[Data extracted from a collection]
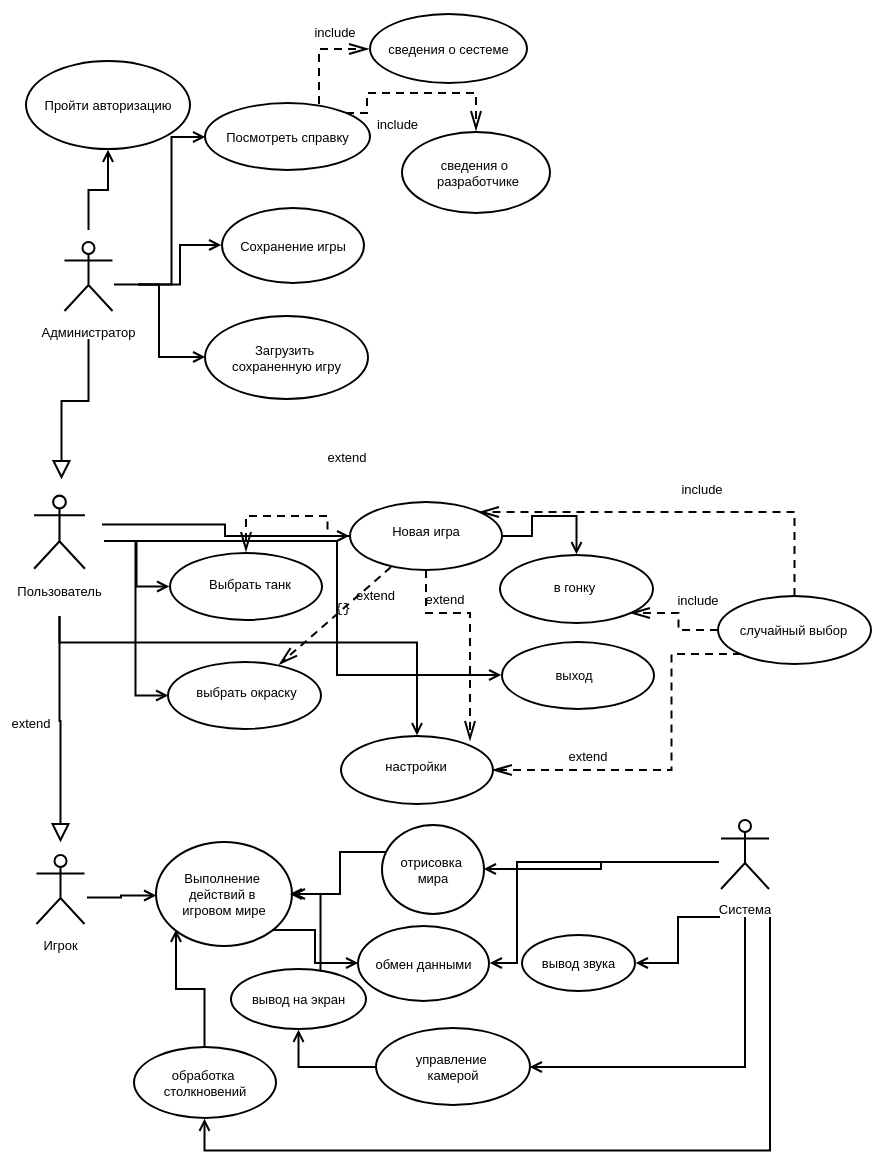
<!DOCTYPE html>
<html lang="ru">
<head>
<meta charset="utf-8">
<title>Диаграмма вариантов использования</title>
<style>
:root { --ink: #000; --paper: #fff; }
* { box-sizing: border-box; }
html, body { margin: 0; }
body { width: 884px; height: 1164px; overflow: hidden; background: var(--paper); }
.diagram {
  position: relative; width: 884px; height: 1164px; overflow: hidden;
  color: var(--ink); font: 13px/16px "Liberation Sans", Arial, sans-serif;
  text-align: center; white-space: nowrap;
}
.lines { position: absolute; inset: 0; display: block; }
.lines, .lines marker { fill: none; stroke: var(--ink); stroke-width: 2; }
.flow path { marker-end: url(#arrow); }
.dashed path { stroke-dasharray: 8 6; marker-end: url(#long-arrow); }
.inherit path { marker-end: url(#triangle); }
.case {
  position: absolute; left: var(--x); top: var(--y); width: var(--w); height: var(--h);
  display: flex; align-items: center; justify-content: center;
  border: 2px solid var(--ink); border-radius: 50%;
}
.case span { transform: translate(var(--tx, 0), var(--ty, 1px)); }
.label { position: absolute; left: var(--x); top: var(--y); transform: translate(-50%, -50%); }
.code { font-family: "Liberation Mono", monospace; }
</style>
</head>
<body>
<main class="diagram">
  <svg class="lines" width="884" height="1164" viewBox="0 0 884 1164" aria-hidden="true">
    <defs>
      <marker id="arrow" markerUnits="userSpaceOnUse" markerWidth="16" markerHeight="16" refX="12" refY="8" orient="auto"><path d="M2 3L12 8L2 13"/></marker>
      <marker id="long-arrow" markerUnits="userSpaceOnUse" markerWidth="22" markerHeight="16" refX="19" refY="8" orient="auto"><path d="M2 3L19 8L2 13"/></marker>
      <marker id="triangle" markerUnits="userSpaceOnUse" markerWidth="22" markerHeight="22" refX="2" refY="11" orient="auto"><path d="M2 3L18 11L2 19Z"/></marker>
      <g id="actor">
        <circle r="6"/>
        <path d="M0 6V37M-24 12.5H24M-24 63L0 37L24 63"/>
      </g>
    </defs>

    <g class="actors">
      <use href="#actor" x="88.5" y="248"/>
      <use href="#actor" transform="translate(59.5 502) scale(1.06)"/>
      <use href="#actor" x="60.5" y="861"/>
      <use href="#actor" x="745" y="826"/>
    </g>

    <g class="inherit">
      <path d="M88.5 339V401H61.5V461"/>
      <path d="M59.5 616V721H60.5V824"/>
    </g>

    <g class="flow">
      <path d="M88.5 230V190H108V152"/>
      <path d="M114 284.5H171.5V137H203"/>
      <path d="M138 284.5H180V245H219"/>
      <path d="M138 284.5H159V357H203"/>
      <path d="M102 524.5H225V536H347"/>
      <path d="M104 541H136.5V586.5H167"/>
      <path d="M104 541H135.5V695.5H166"/>
      <path d="M104 541H337V675H499"/>
      <path d="M59.5 616V642.5H417V733"/>
      <path d="M502 536H532V516H576.5V552"/>
      <path d="M87 897.5H121V895.5H154"/>
      <path d="M386 852H340V894H295"/>
      <path d="M320.5 970V894H292"/>
      <path d="M272 930H315V963H356"/>
      <path d="M204.5 1047V989H176V932"/>
      <path d="M376 1067H298.5V1032"/>
      <path d="M719 862H601V869H486"/>
      <path d="M719 862H517V963H492"/>
      <path d="M720 917H678V963H638"/>
      <path d="M745 917V1067H532"/>
      <path d="M770 917V1150.5H204.5V1121"/>
    </g>

    <g class="dashed">
      <path d="M319 104V49H366"/>
      <path d="M346 113H367V93H476V128"/>
      <path d="M349 536H327.5V516H246V549"/>
      <path d="M391 567L281 663"/>
      <path d="M426 570V613H470V738"/>
      <path d="M794.5 596V512H482"/>
      <path d="M718 630H678.5V613H633"/>
      <path d="M741 654H671.5V770H495"/>
    </g>
  </svg>

  <div class="case" style="--x:25px;--y:60px;--w:166px;--h:90px"><span>Пройти авторизацию</span></div>
  <div class="case" style="--x:204px;--y:102px;--w:167px;--h:69px"><span>Посмотреть справку</span></div>
  <div class="case" style="--x:369px;--y:13px;--w:159px;--h:71px"><span>сведения о сестеме</span></div>
  <div class="case" style="--x:401px;--y:131px;--w:150px;--h:83px;--tx:2px"><span>сведения о&nbsp;&nbsp;<br>разработчике</span></div>
  <div class="case" style="--x:221px;--y:207px;--w:144px;--h:77px"><span>Сохранение игры</span></div>
  <div class="case" style="--x:204px;--y:315px;--w:165px;--h:85px"><span>Загрузить&nbsp;<br>сохраненную игру</span></div>

  <div class="case" style="--x:349px;--y:501px;--w:154px;--h:70px;--ty:-4px"><span>Новая игра</span></div>
  <div class="case" style="--x:169px;--y:552px;--w:154px;--h:69px;--tx:4px;--ty:-2px"><span>Выбрать танк</span></div>
  <div class="case" style="--x:167px;--y:661px;--w:155px;--h:69px;--tx:2px;--ty:-3px"><span>выбрать окраску</span></div>
  <div class="case" style="--x:499px;--y:554px;--w:155px;--h:70px;--tx:-2px;--ty:-1px"><span>в гонку</span></div>
  <div class="case" style="--x:501px;--y:641px;--w:154px;--h:69px;--tx:-4px;--ty:0px"><span>выход</span></div>
  <div class="case" style="--x:340px;--y:735px;--w:154px;--h:70px;--tx:-1px;--ty:-3px"><span>настройки</span></div>
  <div class="case" style="--x:717px;--y:595px;--w:155px;--h:70px;--tx:-1px"><span>случайный выбор</span></div>

  <div class="case" style="--x:155px;--y:841px;--w:138px;--h:106px"><span>Выполнение&nbsp;<br>действий в&nbsp;<br>игровом мире</span></div>
  <div class="case" style="--x:381px;--y:824px;--w:104px;--h:91px"><span>отрисовка&nbsp;<br>мира</span></div>
  <div class="case" style="--x:357px;--y:925px;--w:133px;--h:77px"><span>обмен данными</span></div>
  <div class="case" style="--x:521px;--y:934px;--w:115px;--h:58px"><span>вывод звука</span></div>
  <div class="case" style="--x:230px;--y:968px;--w:137px;--h:62px"><span>вывод на экран</span></div>
  <div class="case" style="--x:375px;--y:1027px;--w:156px;--h:79px"><span>управление&nbsp;<br>камерой</span></div>
  <div class="case" style="--x:133px;--y:1046px;--w:144px;--h:73px"><span>обработка&nbsp;<br>столкновений</span></div>

  <div class="label" style="--x:88.5px;--y:333px">Администратор</div>
  <div class="label" style="--x:59.5px;--y:592px">Пользователь</div>
  <div class="label" style="--x:60.5px;--y:946px">Игрок</div>
  <div class="label" style="--x:745px;--y:910px">Система</div>

  <div class="label" style="--x:335px;--y:33px">include</div>
  <div class="label" style="--x:397.5px;--y:125px">include</div>
  <div class="label" style="--x:347px;--y:458px">extend</div>
  <div class="label" style="--x:702px;--y:490px">include</div>
  <div class="label" style="--x:698px;--y:601px">include</div>
  <div class="label" style="--x:375.5px;--y:596px">extend</div>
  <div class="label" style="--x:445px;--y:600px">extend</div>
  <div class="label code" style="--x:343px;--y:609px">{}</div>
  <div class="label" style="--x:31px;--y:724px">extend</div>
  <div class="label" style="--x:588px;--y:757px">extend</div>
</main>
</body>
</html>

● How to complete this task
Exact wording is required throughout: write out all the records, but no pictures.

● Completed task
<!DOCTYPE html>
<html lang="ru">
<head>
<meta charset="utf-8">
<title>Диаграмма вариантов использования</title>
<style>
:root { --ink: #000; --paper: #fff; }
* { box-sizing: border-box; }
html, body { margin: 0; }
body { width: 884px; height: 1164px; overflow: hidden; background: var(--paper); }
.diagram {
  position: relative; width: 884px; height: 1164px; overflow: hidden;
  color: var(--ink); font: 13px/16px "Liberation Sans", Arial, sans-serif;
  text-align: center; white-space: nowrap;
}
.lines { position: absolute; inset: 0; display: block; }
.lines, .lines marker { fill: none; stroke: var(--ink); stroke-width: 2; }
.flow path { marker-end: url(#arrow); }
.dashed path { stroke-dasharray: 8 6; marker-end: url(#long-arrow); }
.inherit path { marker-end: url(#triangle); }
.case {
  position: absolute; left: var(--x); top: var(--y); width: var(--w); height: var(--h);
  display: flex; align-items: center; justify-content: center;
  border: 2px solid var(--ink); border-radius: 50%;
}
.case span { transform: translate(var(--tx, 0), var(--ty, 1px)); }
.label { position: absolute; left: var(--x); top: var(--y); transform: translate(-50%, -50%); }
.code { font-family: "Liberation Mono", monospace; }
</style>
</head>
<body>
<main class="diagram">
  <svg class="lines" width="884" height="1164" viewBox="0 0 884 1164" aria-hidden="true">
    <defs>
      <marker id="arrow" markerUnits="userSpaceOnUse" markerWidth="16" markerHeight="16" refX="12" refY="8" orient="auto"><path d="M2 3L12 8L2 13"/></marker>
      <marker id="long-arrow" markerUnits="userSpaceOnUse" markerWidth="22" markerHeight="16" refX="19" refY="8" orient="auto"><path d="M2 3L19 8L2 13"/></marker>
      <marker id="triangle" markerUnits="userSpaceOnUse" markerWidth="22" markerHeight="22" refX="2" refY="11" orient="auto"><path d="M2 3L18 11L2 19Z"/></marker>
      <g id="actor">
        <circle r="6"/>
        <path d="M0 6V37M-24 12.5H24M-24 63L0 37L24 63"/>
      </g>
    </defs>

    <g class="actors">
      <use href="#actor" x="88.5" y="248"/>
      <use href="#actor" transform="translate(59.5 502) scale(1.06)"/>
      <use href="#actor" x="60.5" y="861"/>
      <use href="#actor" x="745" y="826"/>
    </g>

    <g class="inherit">
      <path d="M88.5 339V401H61.5V461"/>
      <path d="M59.5 616V721H60.5V824"/>
    </g>

    <g class="flow">
      <path d="M88.5 230V190H108V152"/>
      <path d="M114 284.5H171.5V137H203"/>
      <path d="M138 284.5H180V245H219"/>
      <path d="M138 284.5H159V357H203"/>
      <path d="M102 524.5H225V536H347"/>
      <path d="M104 541H136.5V586.5H167"/>
      <path d="M104 541H135.5V695.5H166"/>
      <path d="M104 541H337V675H499"/>
      <path d="M59.5 616V642.5H417V733"/>
      <path d="M502 536H532V516H576.5V552"/>
      <path d="M87 897.5H121V895.5H154"/>
      <path d="M386 852H340V894H295"/>
      <path d="M320.5 970V894H292"/>
      <path d="M272 930H315V963H356"/>
      <path d="M204.5 1047V989H176V932"/>
      <path d="M376 1067H298.5V1032"/>
      <path d="M719 862H601V869H486"/>
      <path d="M719 862H517V963H492"/>
      <path d="M720 917H678V963H638"/>
      <path d="M745 917V1067H532"/>
      <path d="M770 917V1150.5H204.5V1121"/>
    </g>

    <g class="dashed">
      <path d="M319 104V49H366"/>
      <path d="M346 113H367V93H476V128"/>
      <path d="M349 536H327.5V516H246V549"/>
      <path d="M391 567L281 663"/>
      <path d="M426 570V613H470V738"/>
      <path d="M794.5 596V512H482"/>
      <path d="M718 630H678.5V613H633"/>
      <path d="M741 654H671.5V770H495"/>
    </g>
  </svg>

  <div class="case" style="--x:25px;--y:60px;--w:166px;--h:90px"><span>Пройти авторизацию</span></div>
  <div class="case" style="--x:204px;--y:102px;--w:167px;--h:69px"><span>Посмотреть справку</span></div>
  <div class="case" style="--x:369px;--y:13px;--w:159px;--h:71px"><span>сведения о сестеме</span></div>
  <div class="case" style="--x:401px;--y:131px;--w:150px;--h:83px;--tx:2px"><span>сведения о&nbsp;&nbsp;<br>разработчике</span></div>
  <div class="case" style="--x:221px;--y:207px;--w:144px;--h:77px"><span>Сохранение игры</span></div>
  <div class="case" style="--x:204px;--y:315px;--w:165px;--h:85px"><span>Загрузить&nbsp;<br>сохраненную игру</span></div>

  <div class="case" style="--x:349px;--y:501px;--w:154px;--h:70px;--ty:-4px"><span>Новая игра</span></div>
  <div class="case" style="--x:169px;--y:552px;--w:154px;--h:69px;--tx:4px;--ty:-2px"><span>Выбрать танк</span></div>
  <div class="case" style="--x:167px;--y:661px;--w:155px;--h:69px;--tx:2px;--ty:-3px"><span>выбрать окраску</span></div>
  <div class="case" style="--x:499px;--y:554px;--w:155px;--h:70px;--tx:-2px;--ty:-1px"><span>в гонку</span></div>
  <div class="case" style="--x:501px;--y:641px;--w:154px;--h:69px;--tx:-4px;--ty:0px"><span>выход</span></div>
  <div class="case" style="--x:340px;--y:735px;--w:154px;--h:70px;--tx:-1px;--ty:-3px"><span>настройки</span></div>
  <div class="case" style="--x:717px;--y:595px;--w:155px;--h:70px;--tx:-1px"><span>случайный выбор</span></div>

  <div class="case" style="--x:155px;--y:841px;--w:138px;--h:106px"><span>Выполнение&nbsp;<br>действий в&nbsp;<br>игровом мире</span></div>
  <div class="case" style="--x:381px;--y:824px;--w:104px;--h:91px"><span>отрисовка&nbsp;<br>мира</span></div>
  <div class="case" style="--x:357px;--y:925px;--w:133px;--h:77px"><span>обмен данными</span></div>
  <div class="case" style="--x:521px;--y:934px;--w:115px;--h:58px"><span>вывод звука</span></div>
  <div class="case" style="--x:230px;--y:968px;--w:137px;--h:62px"><span>вывод на экран</span></div>
  <div class="case" style="--x:375px;--y:1027px;--w:156px;--h:79px"><span>управление&nbsp;<br>камерой</span></div>
  <div class="case" style="--x:133px;--y:1046px;--w:144px;--h:73px"><span>обработка&nbsp;<br>столкновений</span></div>

  <div class="label" style="--x:88.5px;--y:333px">Администратор</div>
  <div class="label" style="--x:59.5px;--y:592px">Пользователь</div>
  <div class="label" style="--x:60.5px;--y:946px">Игрок</div>
  <div class="label" style="--x:745px;--y:910px">Система</div>

  <div class="label" style="--x:335px;--y:33px">include</div>
  <div class="label" style="--x:397.5px;--y:125px">include</div>
  <div class="label" style="--x:347px;--y:458px">extend</div>
  <div class="label" style="--x:702px;--y:490px">include</div>
  <div class="label" style="--x:698px;--y:601px">include</div>
  <div class="label" style="--x:375.5px;--y:596px">extend</div>
  <div class="label" style="--x:445px;--y:600px">extend</div>
  <div class="label code" style="--x:343px;--y:609px">{}</div>
  <div class="label" style="--x:31px;--y:724px">extend</div>
  <div class="label" style="--x:588px;--y:757px">extend</div>
</main>
</body>
</html>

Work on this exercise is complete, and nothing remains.